Work to complete: Scanning the entries below, copy every line that contains the word "filter".

Items from a data source
Content starts
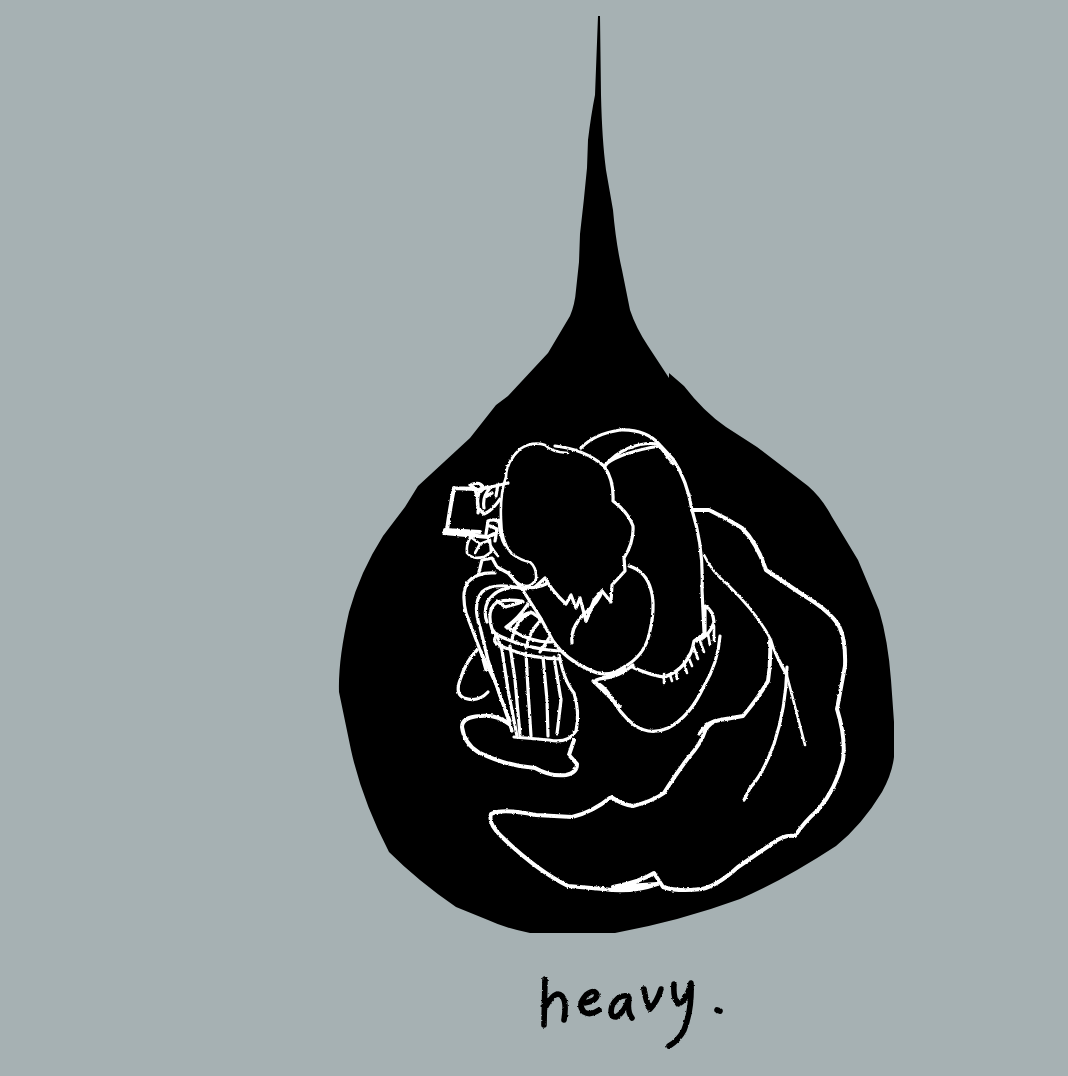
<!DOCTYPE html>
<html lang="en">
<head>
<meta charset="utf-8">
<title>heavy.</title>
<style>
:root {
  --mist: #a6b1b3;
  --ink: #000;
  --chalk: #fff;
}
html, body { margin: 0; background: var(--mist); overflow: hidden; }
.poster { display: block; width: 1068px; height: 1076px; background: var(--mist); }
.drop { fill: var(--ink); }
.figure { fill: none; stroke: var(--chalk); stroke-width: 3.2; stroke-linecap: round; stroke-linejoin: round; filter: url(#chalk-edge); }
.figure .bold { stroke-width: 4; }
.figure .fine { stroke-width: 2.6; }
.lettering { fill: none; stroke: var(--ink); stroke-width: 5.6; stroke-linecap: round; stroke-linejoin: round; filter: url(#chalk-edge); }
</style>
</head>
<body>
<svg class="poster" viewBox="0 0 1068 1076" xmlns="http://www.w3.org/2000/svg">
  <defs>
    <filter id="chalk-edge" filterUnits="userSpaceOnUse" x="0" y="0" width="1068" height="1076">
      <feTurbulence type="fractalNoise" baseFrequency="0.4" numOctaves="2" seed="4" result="grain"/>
      <feDisplacementMap in="SourceGraphic" in2="grain" scale="2.4" xChannelSelector="R" yChannelSelector="G"/>
    </filter>
  </defs>

  <path class="drop" d="M598 16H600L601 95Q602 140 606 170L613 210Q616 244 622 270L630 310Q636 328 648 346L669 378V373L684 386Q704 412 726 427L757 447L808 486Q822 498 832 517L858 560L879 610Q888 640 891 680L894 722V757Q892 774 882 792Q862 825 836 846Q784 880 740 899Q680 921 615 933H530Q505 928 488 920L456 907Q418 881 389 852Q362 800 351 750L339 692Q338 660 349 612Q360 572 383 536L405 507L418 486L470 438L496 405L508 396L548 353L570 316Q575 304 576 290L579 262L580 234Q584 200 587 168L588 140Q591 115 595 95Z"/>

  <g class="figure" role="img" aria-label="Line drawing of a person with a tail, curled up and holding a phone">
    <g class="head">
      <path d="M555 446Q584 449 604 466Q614 480 613 501Q628 512 633 526Q634 542 624 558L625 571L612 585L611 602L602 591L594 600L586 621L580 598L576 608L571 595L566 604Q552 591 545 578L535 587"/>
      <path class="fine" d="M568 453Q551 452 545 445Q532 441 520 449Q506 462 506 477Q500 493 501 519Q501 542 512 554Q522 561 530 562Q537 568 536 579Q532 587 524 586Q513 582 509 572"/>
      <path d="M499 520Q500 537 505 545M524 586Q532 590 546 584"/>
    </g>
    <g class="phone-and-hand">
      <path class="bold" d="M454 488L475 489M454 488Q450 508 447 530L444 533L488 537L494 534M445 530L480 532"/>
      <path d="M475 489Q479 503 478 513M470 485Q480 481 483 487M470 485L478 490L508 483M481 488Q476 498 478 508L484 514Q493 510 500 499M480 492Q487 485 490 488Q482 497 484 508M485 497L492 493M498 484L496 496M488 521Q496 518 500 523M488 521L486 534M490 526L497 529L495 541"/>
      <path class="fine" d="M470 538Q466 545 467 553Q473 560 483 557M472 538L480 544L475 553M480 544L490 540L491 552L484 557M488 537Q489 546 498 556"/>
      <path d="M479 572L482 560L492 558L497 567L508 573L522 589"/>
    </g>
    <g class="back-and-shoulder">
      <path d="M581 448Q594 434 620 430Q646 429 660 445L673 459Q687 480 692 510Q704 548 702 590L704 632"/>
      <path d="M604 467Q614 454 629 448Q644 442 658 444M606 464Q622 452 660 446"/>
      <path class="fine" d="M660 447L673 464"/>
    </g>
    <g class="arm">
      <path d="M522 589L540 617L553 641Q566 660 590 670Q607 679 624 667Q644 656 649 635Q656 607 651 590Q646 571 629 566"/>
      <path d="M602 591Q599 602 584 614Q570 628 572 643M586 621L595 600"/>
      <path d="M600 679Q620 677 633 665M596 680Q607 677 624 668"/>
    </g>
    <g class="shirt-and-hip">
      <path d="M632 667Q652 676 665 677Q690 667 694 641L705 633L705 606Q713 610 714 622Q710 636 697 641M663 677Q682 672 690 654"/>
      <path class="fine" d="M664 674V683M670 675L672 681M676 671L677 679M684 662L687 673M688 656L692 666M694 648L698 659M700 641L704 652M708 634L710 645M714 626V641"/>
      <path d="M720 636Q718 663 704 686Q690 717 668 728Q650 736 634 725Q619 713 610 695Q602 684 593 681L620 707"/>
    </g>
    <g class="legs">
      <path d="M495 573Q477 572 468 582Q461 592 466 613L480 650L497 686L512 731"/>
      <path d="M520 588Q492 582 482 592Q472 604 480 627L488 660L500 696L510 721"/>
      <path d="M522 601Q507 599 497 602Q486 610 492 629L497 636L502 650L508 690L517 736"/>
      <path d="M526 589Q500 583 488 601Q483 611 487 622M497 601L505 607L523 602"/>
      <path d="M497 634Q492 640 497 644Q524 658 560 659M492 632Q520 648 559 651M507 628Q526 610 533 613M506 627Q518 619 528 604M512 640Q514 622 531 612L541 619M526 648Q529 632 541 620M540 652L549 638M509 628Q528 642 551 642"/>
      <path d="M510 646L515 680L520 735M526 653L528 690L531 736M543 657L547 700L548 736M554 657L561 700L557 734"/>
      <path d="M559 655Q564 681 574 693Q580 712 576 731Q568 744 549 740L514 737"/>
    </g>
    <g class="feet">
      <path d="M477 650Q466 661 460 680Q455 694 464 698Q478 703 488 692M481 652L486 670"/>
      <path class="bold" d="M509 724Q497 714 480 716Q462 717 462 727Q464 743 478 752Q506 766 535 768Q551 777 566 775Q577 773 577 764L569 755L574 740"/>
    </g>
    <g class="tail">
      <path class="bold" d="M692 510L709 510Q726 518 742 528Q757 543 766 570L803 595Q830 611 839 626Q846 640 845 666L837 709Q846 738 843 760Q836 789 818 810Q804 822 795 836Q784 834 773 843L738 867Q717 886 702 889Q678 892 663 887L654 873Q640 882 613 887L657 884Q632 893 603 889L568 886Q536 870 501 836Q488 824 491 814Q502 808 536 815L572 817Q593 812 611 797Q623 805 633 806Q653 801 664 793Q674 777 688 758Q701 744 705 731Q710 721 720 720L743 716Q757 700 768 681Q771 663 770 641"/>
      <path class="fine" d="M704 555Q712 572 727 584Q758 614 771 640Q775 656 787 676L805 745M770 642L787 675"/>
      <path d="M699 734Q705 724 714 721M787 667Q786 708 774 744Q763 774 750 788L744 800"/>
    </g>
  </g>

  <g class="lettering" role="img" aria-label="heavy.">
    <path d="M545 979L544 1025M545 1008Q555 989 562 996Q567 1002 564 1020"/>
    <path d="M582 1003Q596 1002 597 995Q595 988 586 995Q577 1005 584 1012Q590 1016 599 1010"/>
    <path d="M628 996Q618 994 612 1006Q609 1017 616 1017Q625 1012 629 998Q627 1012 632 1018"/>
    <path d="M644 989Q646 1002 650 1009Q657 1002 661 989"/>
    <path d="M674 984Q673 999 678 1004Q686 1002 691 983Q692 1010 684 1030Q679 1040 669 1046"/>
    <path d="M717 1010L720 1011"/>
  </g>
</svg>
</body>
</html>
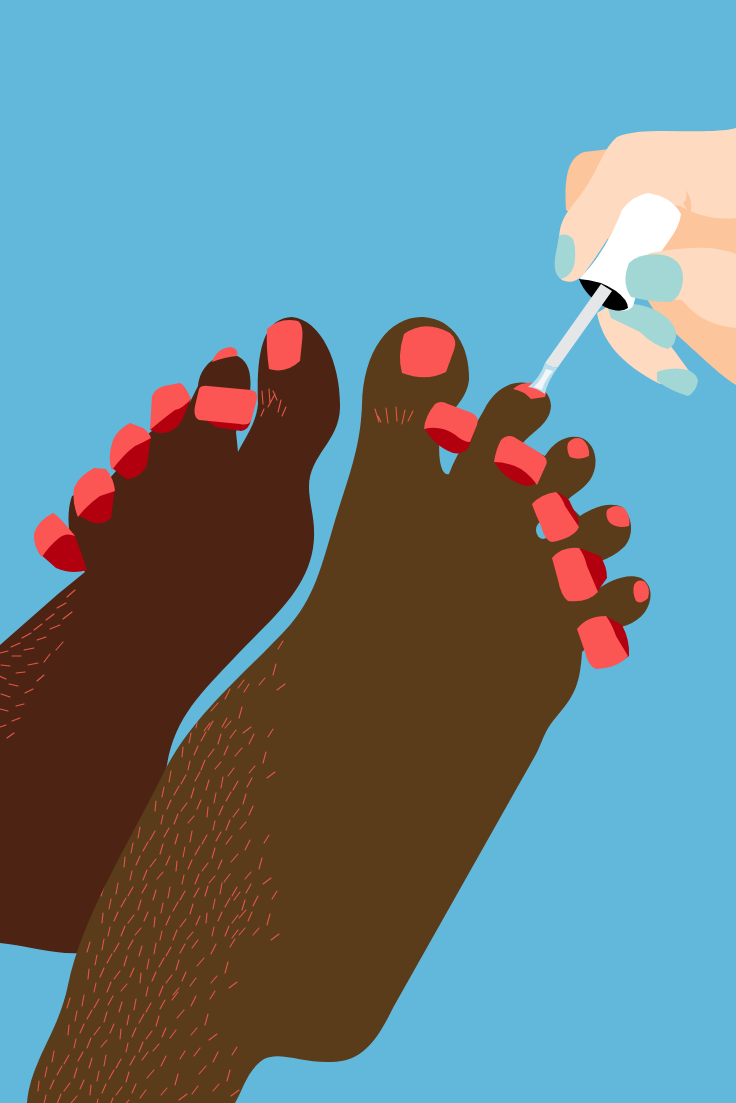
<!DOCTYPE html>
<html lang="en">
<head>
<meta charset="utf-8">
<title>Pedicure</title>
<style>
:root {
  --sky: #62b8da;
  --foot-left: #4d2413;
  --foot-right: #5a3b1a;
  --coral: #fb5554;
  --crimson: #b3000f;
  --hair: #e2574a;
  --skin: #fedbc0;
  --skin-shade: #fcc59b;
  --mint: #a2d7d5;
  --cap: #ffffff;
  --stem: #e4e6e8;
}
html, body { margin: 0; height: 100%; overflow: hidden; background: var(--sky); }
svg { display: block; width: 736px; height: 1103px; }
.sky { fill: var(--sky); }
.foot-left { fill: var(--foot-left); }
.foot-right { fill: var(--foot-right); }
.polish, .foam { fill: var(--coral); }
.foam-side { fill: var(--crimson); }
.hair { fill: none; stroke: var(--hair); stroke-width: 1.1; stroke-linecap: round; }
.skin { fill: var(--skin); }
.skin-shade { fill: var(--skin-shade); }
.mint { fill: var(--mint); }
.cap { fill: var(--cap); }
.stem { fill: var(--stem); }
</style>
</head>
<body>
<svg viewBox="0 0 736 1103" role="img" aria-label="A hand paints the toenails of two feet with foam toe separators">
  <defs>
    <path id="right-foot-shape" d="M27 1103C31 1060 58 1034 68 985C82 918 126 848 160 780C190 715 250 670 290 625C320 590 324 552 344 492C356 456 361 432 362 405C363 350 390 316 423 317C456 319 470 350 469 380C467 396 458 404 446 420C438 434 438 454 441 466Q444 476 449 474C458 450 474 428 484 410C494 390 510 380 528 383C545 386 554 399 550 412C545 428 528 434 521 446L545 456C555 440 569 434 582 438C596 444 600 465 590 480C582 491 572 494 566 502L580 516C595 506 611 502 622 507C633 517 634 535 625 546C612 559 600 560 592 566L594 592C610 580 627 573 641 578C653 585 653 600 645 612C635 625 620 628 605 630L582 652C580 688 572 698 557 716C543 732 543 742 535 756L394 1006C379 1036 365 1062 331 1062C302 1063 280 1051 264 1059C247 1070 243 1090 235 1103Z"/>
    <path id="left-foot-shape" d="M0 645L58 594L85 572C68 548 65 516 72 496L110 478L148 434L190 402L198 386C200 365 218 352 235 355C248 360 252 372 250 392L236 432L238 452C246 436 256 424 258 404C256 350 264 318 292 317C322 320 341 365 340 408C339 442 309 455 309 487C309 505 317 522 313 548C306 592 270 620 235 657C200 694 172 720 166 772L82 953C55 955 30 946 0 943Z"/>
    <clipPath id="right-foot-clip"><use href="#right-foot-shape"/></clipPath>
    <clipPath id="left-foot-clip"><use href="#left-foot-shape"/></clipPath>
    <path id="tuft" d="M6 4l-3 10M20 1l-2 11M35 5l-5 9M49 2l-5 9M13 17l-2 10M28 16l-5 9M43 18l-3 10M5 31l-1 10M20 30l-4 9M36 33l-6 8M50 30l-4 9M12 45l-2 9M27 44l-4 10M43 46l-6 7"/>
    <path id="wisps" d="M8 2l-6 8M26 6l-5 10M45 1l-5 8M14 20l-7 8M38 24l-3 11M6 40l-6 8M27 38l-6 7M47 44l-8 6"/>
  </defs>

  <rect class="sky" width="736" height="1103"/>

  <g id="left-foot">
    <use class="foot-left" href="#left-foot-shape"/>
    <g class="hair" clip-path="url(#left-foot-clip)">
      <path d="M75 590l-8 7M66 603l-9 5M72 612l-9 7M54 614l-8 6M60 625l-10 4M42 624l-8 6M46 637l-9 3M63 642l-7 8M31 633l-9 5M34 648l-10 2M50 654l-6 8M20 643l-9 4M21 656l-9 0M38 663l-10 2M8 651l-8 2M10 666l-9-1M25 672l-9 1M44 675l-7 6M6 679l-7-3M18 686l-9-2M33 689l-8 4M10 697l-9-3M24 704l-8 2M8 711l-8-2M20 718l-8 3M6 725l-6 2M14 733l-7 5"/>
      <path d="M262 391l1 13M269 389l1 14M275 394l-7 13M281 400l-3 12M264 409l-3 7M286 407l-4 9M273 391l4 9"/>
    </g>
    <g id="left-toenails" class="polish">
      <path d="M212 362Q217 348 231 347Q239 349 237 356Q225 357 212 362Z"/>
      <path d="M267 329Q280 317 298 321Q304 325 302 342L300 361Q286 374 269 369Q266 348 267 329Z"/>
    </g>
    <g id="left-separators">
      <path class="foam-side" d="M204 419L251 420Q249 430 241 431L216 427Z"/>
      <path class="foam" d="M199 389Q201 385 208 386L251 390Q258 391 257 399L251 421Q248 426 240 424L199 420Q193 417 195 406Z"/>
      <path class="foam-side" d="M150 430L160 407L191 399L182 420Q174 434 159 433Z"/>
      <path class="foam" d="M152 396Q156 388 164 386L180 383Q185 385 191 399Q182 409 175 410Q164 418 150 430Z"/>
      <path class="foam-side" d="M111 467L126 446L151 435L147 465Q140 479 126 479Z"/>
      <path class="foam" d="M113 440Q118 429 130 423L143 428Q149 432 151 438Q140 444 135 446Q124 454 112 470Q107 458 113 440Z"/>
      <path class="foam-side" d="M76 514L92 498L115 486L111 518Q102 526 91 522Z"/>
      <path class="foam" d="M74 488Q79 476 94 468L106 469Q114 479 115 491Q106 494 100 496Q88 504 78 517Q72 503 74 488Z"/>
      <path class="foam-side" d="M39 553Q48 540 59 534L74 533L87 570Q72 575 56 568Z"/>
      <path class="foam" d="M34 533Q39 520 53 513Q59 516 75 536Q66 532 59 538Q49 546 42 557Q33 547 34 533Z"/>
    </g>
  </g>

  <g id="right-foot">
    <use class="foot-right" href="#right-foot-shape"/>
    <ellipse class="sky" cx="543" cy="530" rx="7" ry="9"/>
    <g class="hair" clip-path="url(#right-foot-clip)">
      <use href="#wisps" x="238" y="640"/>
      <use href="#wisps" x="204" y="683"/>
      <use href="#wisps" x="228" y="728"/>
      <use href="#tuft" x="178" y="716"/>
      <use href="#tuft" x="151" y="770"/>
      <use href="#tuft" x="203" y="776"/>
      <use href="#tuft" x="120" y="826"/>
      <use href="#tuft" x="172" y="830"/>
      <use href="#wisps" x="224" y="834"/>
      <use href="#tuft" x="98" y="882"/>
      <use href="#tuft" x="150" y="886"/>
      <use href="#tuft" x="202" y="882"/>
      <use href="#wisps" x="232" y="890"/>
      <use href="#tuft" x="84" y="938"/>
      <use href="#tuft" x="136" y="942"/>
      <use href="#wisps" x="190" y="938"/>
      <use href="#tuft" x="64" y="994"/>
      <use href="#tuft" x="116" y="998"/>
      <use href="#wisps" x="170" y="990"/>
      <use href="#tuft" x="34" y="1050"/>
      <use href="#tuft" x="86" y="1054"/>
      <use href="#wisps" x="140" y="1050"/>
      <use href="#wisps" x="192" y="1046"/>
      <path d="M375 409l4 13M386 408l2 15M396 407l1 14M405 410l-3 14M413 411l-5 10M378 416l3 6"/>
    </g>
    <g id="right-toenails" class="polish">
      <path d="M404 334Q425 319 450 333Q458 340 454 350L446 372Q426 382 402 373Q397 356 404 334Z"/>
      <path d="M513 389Q523 380 540 384Q548 390 545 397L531 399Q524 391 513 389Z"/>
      <path d="M568 443Q574 436 582 439Q590 445 589 456Q579 461 570 457Q566 450 568 443Z"/>
      <path d="M607 510Q615 503 624 508Q631 516 629 526Q618 529 610 523Q605 517 607 510Z"/>
      <path d="M634 585Q638 578 645 582Q651 588 648 598Q641 605 636 601Q632 593 634 585Z"/>
    </g>
    <g id="right-separators">
      <path class="foam-side" d="M424 427L474 432L469 447Q463 455 453 453Q434 446 424 427Z"/>
      <path class="foam" d="M435 404Q441 400 448 404L472 413Q480 417 477 425L470 442Q465 443 454 434Q440 425 424 429Q425 416 435 404Z"/>
      <path class="foam-side" d="M494 461L545 463L538 481Q531 489 520 484Q502 477 494 461Z"/>
      <path class="foam" d="M501 440Q507 434 514 437L540 453Q549 459 546 465L537 485Q531 476 521 469Q508 462 494 462Q496 449 501 440Z"/>
      <path class="foam-side" d="M558 492L569 500L579 521Q577 531 571 536L558 530Z"/>
      <path class="foam" d="M532 504Q541 494 556 492Q562 497 565 506L579 527Q574 538 552 542Q545 541 541 526Q535 513 532 504Z"/>
      <path class="foam-side" d="M580 548L600 556Q607 566 607 578L597 592L585 580Z"/>
      <path class="foam" d="M552 558Q562 546 579 548Q584 554 587 566L598 592Q588 603 568 601Q561 596 558 580Z"/>
      <path class="foam-side" d="M607 617L622 625Q630 640 629 656L620 662L608 640Z"/>
      <path class="foam" d="M577 629Q587 616 606 616Q612 624 616 636L628 656Q618 668 596 669Q588 666 585 652Z"/>
    </g>
  </g>

  <g id="painting-hand">
    <path class="skin-shade" d="M566 210C564 176 568 158 584 152L610 149L736 170V385C715 372 690 345 660 320L610 240Z"/>
    <path class="skin" d="M597 313C602 340 620 364 660 384L690 372C676 354 672 344 650 325L610 305Z"/>
    <path class="skin" d="M736 128C706 136 642 125 617 137C603 149 600 166 586 187C570 211 558 216 559 246C556 262 556 274 562 280C574 285 582 278 588 268C604 247 618 218 640 198L680 206Q705 221 736 218Z"/>
    <path class="skin-shade" d="M680 206Q690 218 708 221C720 222 728 235 736 250L690 249L664 245Z"/>
    <path class="skin-shade" d="M683 203Q688 199 686 190Q694 202 690 214Z"/>
    <path class="mint" d="M559 236Q566 232 573 239Q577 250 574 266Q570 277 561 279Q553 274 555 258Z"/>
    <path class="mint" d="M607 305Q620 301 640 305C658 309 671 318 676 331Q677 345 668 349Q654 346 640 332L611 318Z"/>
    <path class="mint" d="M657 372Q672 366 688 370Q697 374 698 381Q696 392 688 396Q671 391 657 381Z"/>

    <g id="polish-brush">
      <path class="cap" d="M580 278C598 260 612 236 622 210Q632 196 648 193Q672 197 681 214Q680 226 668 242C654 262 639 282 633 306Q628 313 615 310Q586 300 580 278Z"/>
      <path d="M579 279Q600 280 616 291Q628 300 628 308Q620 314 605 307Q586 297 579 279Z"/>
      <path class="stem" d="M601 284L612 291L558 367Q550 368 545 363Z"/>
      <path fill="#b9dfec" d="M545 363Q550 368 558 367Q547 382 545 394Q537 388 528 387Q540 378 545 363Z"/>
      <path fill="#f2f6f8" d="M546 369L553 371Q544 381 542 390L534 387Q542 379 546 369Z"/>
    </g>

    <path class="skin" d="M736 254C710 244 680 248 650 253L630 268L640 298L682 300C697 319 716 326 736 328Z"/>
    <path class="mint" d="M629 263Q640 252 664 255Q683 260 683 278Q682 297 670 302Q650 302 631 297Q621 283 629 263Z"/>
  </g>
</svg>
</body>
</html>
Content ends
Problem solution:
.figure { fill: none; stroke: var(--chalk); stroke-width: 3.2; stroke-linecap: round; stroke-linejoin: round; filter: url(#chalk-edge); }
.lettering { fill: none; stroke: var(--ink); stroke-width: 5.6; stroke-linecap: round; stroke-linejoin: round; filter: url(#chalk-edge); }
    <filter id="chalk-edge" filterUnits="userSpaceOnUse" x="0" y="0" width="1068" height="1076">
    </filter>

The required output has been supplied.